`In a controversial study, researchers have resurrected a retrovirus that infected our ancestors millions of years ago and now sits frozen in the human genome. Published online by Genome Research this week, the study may shed new light on the history of these genomic intruders, as well as their role in tumors. Although this particular virus, dubbed Phoenix, is a wimpy one, some argue that resuscitating any ancient virus is inherently risky and that the study should have undergone stricter reviews.

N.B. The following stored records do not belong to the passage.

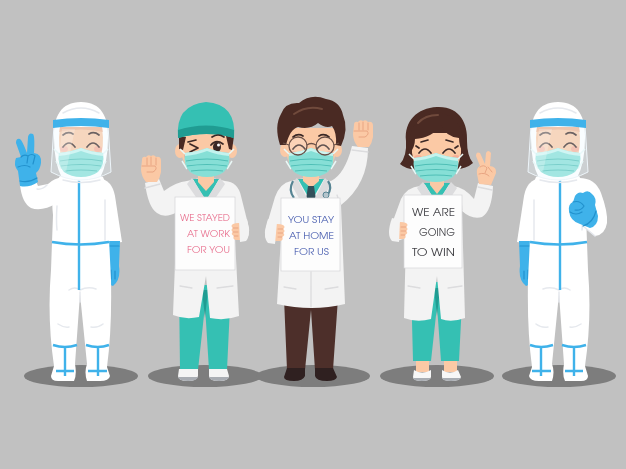
<!DOCTYPE html>
<html lang="en">
<head>
<meta charset="utf-8">
<title>Medical team with signs</title>
<style>
:root{--bg:#c1c1c1;--shadow:#7d7d7d;--suit:#fff;--fold:#e6e9ee;--coat:#f3f3f3;--coat-shade:#dcdcde;--blue:#3fb2ea;--blue-dark:#2291cd;--teal:#35c0b3;--teal-dark:#209c92;--mask:#86dfd6;--mask-line:#4fbfb6;--skin:#fbc9a5;--skin-dark:#e9a582;--hair:#4a2a23;--line:#3a2826;--brown:#4d2f2a;--sign:#fdfdfd;--pink:#e8718f;--indigo:#4a5fb0;--ink:#3d3d42}
html,body{margin:0;overflow:hidden}
body{width:626px;height:469px;background:var(--bg)}
svg{display:block}
.shadow{fill:var(--shadow)}
.suit{fill:var(--suit)}
.coat{fill:var(--coat)}
.shade{fill:var(--coat-shade)}
.teal{fill:var(--teal)}
.teal-dark{fill:var(--teal-dark)}
.blue{fill:var(--blue)}
.skin{fill:var(--skin)}
.skin-dark{fill:var(--skin-dark)}
.hair{fill:var(--hair)}
.brown{fill:var(--brown)}
.sign{fill:var(--sign);stroke:#d4d4d6;stroke-width:.7}
.ln{fill:none;stroke:var(--line);stroke-width:1.7;stroke-linecap:round;stroke-linejoin:round}
.seam{fill:none;stroke:var(--coat-shade);stroke-width:1.3;stroke-linecap:round}
.fold{fill:none;stroke:var(--fold);stroke-width:1.5;stroke-linecap:round}
.finger{fill:none;stroke:var(--skin-dark);stroke-width:1;stroke-linecap:round}
.glove-line{fill:none;stroke:var(--blue-dark);stroke-width:1.2;stroke-linecap:round}
.tape{fill:none;stroke:var(--blue);stroke-width:2.4}
.blush{fill:#f59a8c;opacity:.6}
text{font-family:"TeX Gyre Adventor","Open Sans",sans-serif;text-anchor:end}
.pink{fill:var(--pink)}
.indigo{fill:var(--indigo)}
.ink{fill:var(--ink)}
</style>
</head>
<body>
<svg width="626" height="469" viewBox="0 0 626 469" role="img" aria-label="Five medical workers in masks, three holding signs">
<defs>
  <g id="mask">
    <path d="M-22-9L-27-14M22-9L27-14M-20 6L-25-2M20 6L25-2" fill="none" stroke="#e9f8f6" stroke-width="1.5"/>
    <path d="M-22-10Q-10-11 0-15Q10-11 22-10Q24 2 17 9Q10 14 0 14Q-10 14-17 9Q-24 2-22-10Z" fill="var(--mask)"/>
    <path d="M-22-10Q-10-11 0-15Q10-11 22-10V-7Q10-8 0-12Q-10-8-22-7Z" fill="#c4f3ee"/>
    <path d="M-21-2Q0-6 21-2M-20 3Q0 0 20 3M-16 8Q0 6 16 8" fill="none" stroke="var(--mask-line)" stroke-width="1.1"/>
  </g>
  <g id="happy-eyes" class="ln">
    <path d="M-18 3Q-12-5-6 3M6 3Q12-5 18 3M-18-9Q-13-13-8-10M8-10Q13-13 18-9"/>
  </g>
  <ellipse id="ground" class="shadow" rx="57" ry="11"/>
  <g id="suit-body">
    <path class="suit" d="M99 178Q112 180 115 196L122 242L106 244L102 210Z"/>
    <path class="blue" d="M107 241H120L119 266Q121 280 113 286Q105 284 107 268Z"/>
    <path class="glove-line" d="M108 246H119M111 270V279M115 271V279"/>
    <path class="suit" d="M60 176Q81 170 103 177Q110 190 108 218L111 280Q112 330 107 367L110 376Q109 381 100 381H87Q84 372 87 364L80 294L75 364Q77 375 74 381H58Q51 381 51 376L54 366Q47 318 51 270L53 215Q50 190 60 176Z"/>
    <path class="fold" d="M105 200V240M57 206Q56 220 57 230M69 290Q75 286 80 290Q88 286 96 289M58 324Q64 328 69 327M91 327Q98 328 103 324"/>
    <path class="tape" d="M79 178V290M52 242Q80 247 109 242M53 345Q65 349 77 345M86 345Q98 349 109 345M65 347V376M98 347V376M56 371H74M88 371H107"/>
    <path d="M80 292V302" class="fold"/>
  </g>
  <g id="hood">
    <path class="suit" d="M81 102C101 102 109 117 108 138Q108 163 100 178Q81 184 62 178Q54 163 54 138C53 117 61 102 81 102Z"/>
    <path class="fold" d="M63 113Q81 103 99 113M63 180Q81 185 100 180"/>
    <path class="skin" d="M60 127H102Q105 148 99 162Q91 174 81 174Q71 174 63 162Q57 148 60 127Z"/>
    <path d="M60 127H102L103 132Q81 127 59 132Z" class="skin-dark" opacity=".6"/>
    <g class="blush"><ellipse cx="64" cy="149" rx="4" ry="3"/><ellipse cx="98" cy="149" rx="4" ry="3"/></g>
    <use href="#happy-eyes" x="81" y="144"/>
    <use href="#mask" x="81" y="163"/>
    <path d="M54 125H108L111 172Q81 188 51 172Z" fill="#e8f6ff" fill-opacity=".28" stroke="#eef5fa" stroke-width="1"/>
    <path d="M62 129L58 168L66 172L75 129Z" fill="#fff" opacity=".25"/>
    <path class="blue" d="M53 120Q81 116 109 120V128Q81 124 53 128Z"/>
  </g>
  <g id="fist">
    <path class="skin" d="M-9-9Q-9-13-5-12Q-3-15 0-13Q3-15 5-12Q10-13 10-8V3Q9 9 6 13H-5Q-10 7-10 0Z"/>
    <path class="finger" d="M-4-11V-4M0-12V-4M5-11V-4M-9-3H4Q7 0 2 3L-4 3"/>
  </g>
  <g id="holding-hand">
    <path class="skin" d="M6-7Q0-9-5-7Q-8-5-5-3Q-8-1-5 1Q-8 3-4 5Q-6 8-2 9H6Z"/>
    <path class="finger" d="M-5-3H0M-5 1H0M-4 5H0"/>
  </g>
</defs>

<rect width="626" height="469" fill="var(--bg)"/>
<g id="shadows">
  <use href="#ground" x="81" y="376"/><use href="#ground" x="205" y="376"/><use href="#ground" x="313" y="376"/><use href="#ground" x="437" y="376"/><use href="#ground" x="559" y="376"/>
</g>

<g id="suit-worker-waving">
  <path class="suit" d="M64 177Q54 178 48 184L38 186L35 179L20 185Q22 203 31 208Q42 212 57 203Z"/>
  <path class="fold" d="M47 185Q42 190 37 189"/>
  <path class="blue" d="M20 186L18 171Q13 165 16 158L21 157L16 143Q16 138 20 139Q22 140 27 153L28 137Q29 132 33 134Q35 136 34 153Q42 154 41 163Q40 170 36 173L38 182Q29 188 20 186Z"/>
  <path class="glove-line" d="M21 157Q24 154 28 156L27 163M28 156Q32 153 35 156L33 164M18 167Q25 164 30 167M20 181Q29 183 37 178"/>
  <use href="#suit-body"/>
  <use href="#hood"/>
</g>

<g id="doctor-winking">
  <path class="teal" d="M179 285H231L227 370H209L205 306L198 370H180Z"/>
  <path class="teal-dark" d="M202 290H208L205 318Z"/>
  <path d="M179 369H198V376Q197 381 188 381Q178 381 178 376ZM209 369H227L229 376Q229 381 219 381Q209 381 209 376Z" fill="#f4f4f4"/>
  <path d="M178 377H198Q197 381 188 381Q179 381 178 377ZM209 377H229Q228 381 219 381Q210 381 209 377Z" fill="#a9adb3"/>
  <path class="coat" d="M187 181Q206 175 225 181Q238 182 241 196L249 228Q250 240 242 240L235 239L239 316Q225 321 210 318L206 276L199 317Q185 320 173 315L177 212Q165 219 157 213Q148 207 145 183L159 179L164 191Q176 182 187 181Z"/>
  <path class="seam" d="M177 211L179 198M234 206L235 239M145 188L160 184M180 286L192 288M217 288L233 286"/>
  <path class="teal" d="M193 179H219L206 202Z"/>
  <path class="skin" d="M198 172H214V182L206 191L198 182Z"/>
  <path class="shade" d="M192 178L206 200L198 200L187 184ZM220 178L206 200L214 200L225 184Z"/>
  <use href="#fist" x="151" y="169"/>
  <g id="doctor-winking-head">
    <ellipse class="skin" cx="180" cy="151" rx="5" ry="7"/><ellipse class="skin" cx="232" cy="151" rx="5" ry="7"/>
    <path class="skin" d="M181 132H231Q234 153 226 166Q218 177 206 177Q194 177 186 166Q178 153 181 132Z"/>
    <path class="hair" d="M179 136L186 137L183 150L179 149ZM226 136H234L232 150L229 149Z"/>
    <path class="teal" d="M178 138Q175 105 206 102Q237 104 234 138Q207 130 178 138Z"/>
    <path class="teal-dark" d="M178 130Q206 121 234 130V138Q207 130 178 138Z"/>
    <path class="ln" d="M188 142L196 140M212 137Q218 133 224 137M190 144L198 148L190 152"/>
    <ellipse cx="217" cy="147" rx="4" ry="5" fill="var(--line)"/><circle cx="218.5" cy="145" r="1.5" fill="#fff"/>
    <path class="ln" d="M211 145Q216 139 223 144"/>
    <g class="blush"><ellipse cx="188" cy="156" rx="4" ry="3"/><ellipse cx="225" cy="155" rx="4" ry="3"/></g>
    <use href="#mask" x="207" y="163"/>
  </g>
  <rect class="sign" x="175" y="197" width="60" height="73"/>
  <g class="pink" font-size="9.2">
    <text x="230" y="221" textLength="50" lengthAdjust="spacingAndGlyphs">WE STAYED</text>
    <text x="230" y="237" textLength="43" lengthAdjust="spacingAndGlyphs">AT WORK</text>
    <text x="230" y="253" textLength="43" lengthAdjust="spacingAndGlyphs">FOR YOU</text>
  </g>
  <use href="#holding-hand" x="238" y="231"/>
  <path class="coat" d="M239 221L247 219Q251 236 246 241L240 242Z"/>
</g>

<g id="doctor-cheering">
  <path class="brown" d="M284 298H338L333 370H315L311 310L305 370H287Z"/>
  <path d="M287 368H305V376Q303 381 294 381Q284 381 284 377ZM315 368H333L337 377Q336 381 327 381Q316 381 315 376Z" fill="#2f2020"/>
  <path class="coat" d="M291 181Q311 175 331 181Q345 174 352 146L368 148Q368 184 341 205L345 304Q312 312 277 304L281 237L273 243Q264 242 265 231L275 197Q280 183 291 181Z"/>
  <path class="seam" d="M281 237L284 205M340 204L337 195M311 272V307M352 150L368 152M284 287L296 289M325 289L338 287"/>
  <path class="teal" d="M298 179H324L311 202Z"/>
  <path class="skin" d="M303 172H319V181L311 188L303 181Z"/>
  <path d="M308 186H314L316 200H306Z" fill="#31505a"/>
  <path class="shade" d="M297 178L308 200H300L291 184ZM325 178L314 200H322L331 184Z"/>
  <path d="M293 181Q288 190 294 198M328 181Q333 188 327 196" fill="none" stroke="#568493" stroke-width="2.2"/>
  <circle cx="326" cy="195" r="3" fill="#b5c5cc" stroke="#568493"/>
  <use href="#fist" x="363" y="134"/>
  <g id="doctor-cheering-head">
    <ellipse class="skin" cx="285" cy="150" rx="5" ry="7"/><ellipse class="skin" cx="337" cy="150" rx="5" ry="7"/>
    <path class="skin" d="M286 128H336Q339 153 331 166Q323 177 311 177Q299 177 291 166Q283 153 286 128Z"/>
    <path class="hair" d="M280 145Q274 126 281 114Q285 102 299 103Q311 93 326 99Q340 101 343 115Q349 129 341 146L336 145Q337 133 332 126Q326 129 318 123Q310 130 298 127Q290 129 286 145Z"/>
    <path d="M294 114Q307 105 322 109" fill="none" stroke="#704a3c" stroke-width="2" stroke-linecap="round"/>
    <use href="#happy-eyes" x="311" y="146"/>
    <g class="blush"><ellipse cx="293" cy="154" rx="4" ry="3"/><ellipse cx="330" cy="154" rx="4" ry="3"/></g>
    <use href="#mask" x="311" y="163"/>
    <g fill="#fff" fill-opacity=".2" stroke="#6b5148" stroke-width="1.3"><circle cx="298" cy="146" r="9"/><circle cx="325" cy="146" r="9"/><path d="M307 145Q311 142 316 145M289 145L283 143M334 145L339 143" fill="none"/></g>
  </g>
  <rect class="sign" x="281" y="198" width="59" height="73"/>
  <g class="indigo" font-size="9.2">
    <text x="334" y="223" textLength="46" lengthAdjust="spacingAndGlyphs">YOU STAY</text>
    <text x="334" y="239" textLength="45" lengthAdjust="spacingAndGlyphs">AT HOME</text>
    <text x="329" y="255" textLength="35" lengthAdjust="spacingAndGlyphs">FOR US</text>
  </g>
  <use href="#holding-hand" transform="translate(278 232) scale(-1 1)"/>
  <path class="coat" d="M277 222L268 219Q262 237 268 243L275 244Z"/>
</g>

<g id="doctor-peace-sign">
  <path class="skin" d="M416 354H429V372H416ZM444 354H457V372H444Z"/>
  <path class="teal" d="M411 282H463L459 361H441L437 306L431 361H413Z"/>
  <path class="teal-dark" d="M434 288H440L437 316Z"/>
  <path d="M414 370Q422 375 431 370V377Q430 381 422 381Q413 381 413 377ZM442 370Q450 375 458 370L461 377Q460 381 451 381Q442 381 442 377Z" fill="#f7f7f7"/>
  <path d="M413 378H431Q429 381 422 381Q414 381 413 378ZM442 378H461Q459 381 451 381Q443 381 442 378Z" fill="#a9adb3"/>
  <path class="coat" d="M420 186Q437 180 453 186Q464 187 474 199L478 183L493 186Q492 211 482 217Q472 220 462 211L465 318Q451 323 441 319L437 276L431 319Q417 323 404 318L406 238L397 241Q388 239 390 229L401 199Q407 187 420 186Z"/>
  <path class="seam" d="M406 238L407 209M462 210L461 200M478 187L492 190M408 286L420 288M448 288L462 286"/>
  <path class="teal" d="M424 183H450L437 204Z"/>
  <path class="skin" d="M430 174H444V185L437 194L430 185Z"/>
  <path class="shade" d="M423 182L437 203H427L417 188ZM451 182L437 203H447L457 188Z"/>
  <path class="skin" d="M479 184L477 174Q476 168 480 166L476 156Q476 151 480 153L485 164L486 153Q488 149 491 153L490 166Q497 167 496 173L491 185Z"/>
  <path class="finger" d="M480 167Q484 164 487 168L485 173M488 167L492 172M479 174Q485 172 489 176"/>
  <g id="doctor-peace-sign-head">
    <path class="hair" d="M437 107C460 106 468 124 467 141Q467 156 473 163Q465 170 453 169H420Q408 171 400 164Q407 156 406 141C404 121 417 108 437 107Z"/>
    <path class="skin" d="M413 133H460Q464 154 456 169Q448 180 437 180Q425 180 417 169Q409 154 413 133Z"/>
    <path class="hair" d="M409 154Q406 117 437 112Q466 116 464 154Q459 147 459 138Q446 137 441 125Q432 138 415 139Q415 148 409 154Z"/>
    <path d="M418 123Q425 115 438 115" fill="none" stroke="#704a3c" stroke-width="2" stroke-linecap="round"/>
    <path class="ln" d="M419 153Q425 145 431 153M443 153Q449 145 455 153M419 148L416 146M455 148L458 146M421 142L428 140M446 140L453 142"/>
    <g class="blush"><ellipse cx="418" cy="158" rx="4" ry="3"/><ellipse cx="456" cy="158" rx="4" ry="3"/></g>
    <use href="#mask" x="436" y="168"/>
  </g>
  <rect class="sign" x="404" y="195" width="58" height="73"/>
  <g class="ink" font-size="10.5">
    <text x="455" y="216" textLength="43" lengthAdjust="spacingAndGlyphs">WE ARE</text>
    <text x="455" y="236" textLength="36" lengthAdjust="spacingAndGlyphs">GOING</text>
    <text x="455" y="256" textLength="43" lengthAdjust="spacingAndGlyphs">TO WIN</text>
  </g>
  <use href="#holding-hand" transform="translate(401 230) scale(-1 1)"/>
  <path class="coat" d="M400 220L392 218Q386 235 392 241L399 242Z"/>
</g>

<g id="suit-worker-fist">
  <use href="#suit-body" transform="translate(639 0) scale(-1 1)"/>
  <use href="#hood" x="477"/>
  <path class="suit" d="M577 178Q595 177 601 193Q608 212 607 223Q605 235 595 236L581 224L588 215L580 199Z"/>
  <path class="fold" d="M580 200L588 214M583 226L595 236"/>
  <path class="blue" d="M575 196Q578 191 583 193Q588 189 592 194Q597 198 595 205L598 216Q598 226 590 228L580 224Q570 221 569 211Q568 204 573 202Z"/>
  <path class="glove-line" d="M573 202Q580 200 584 206Q581 211 575 210M570 212Q576 216 582 212M583 226Q593 223 596 211"/>
</g>
</svg>
</body>
</html>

Retroviruses have the ability to make DNA copies of their RNA genomes and incorporate these into the host’s genome. If this happens in a germ cell, the copy can be passed on to future generations. Indeed, the human genome is littered with the remnants of such human endogenous retroviruses [..]’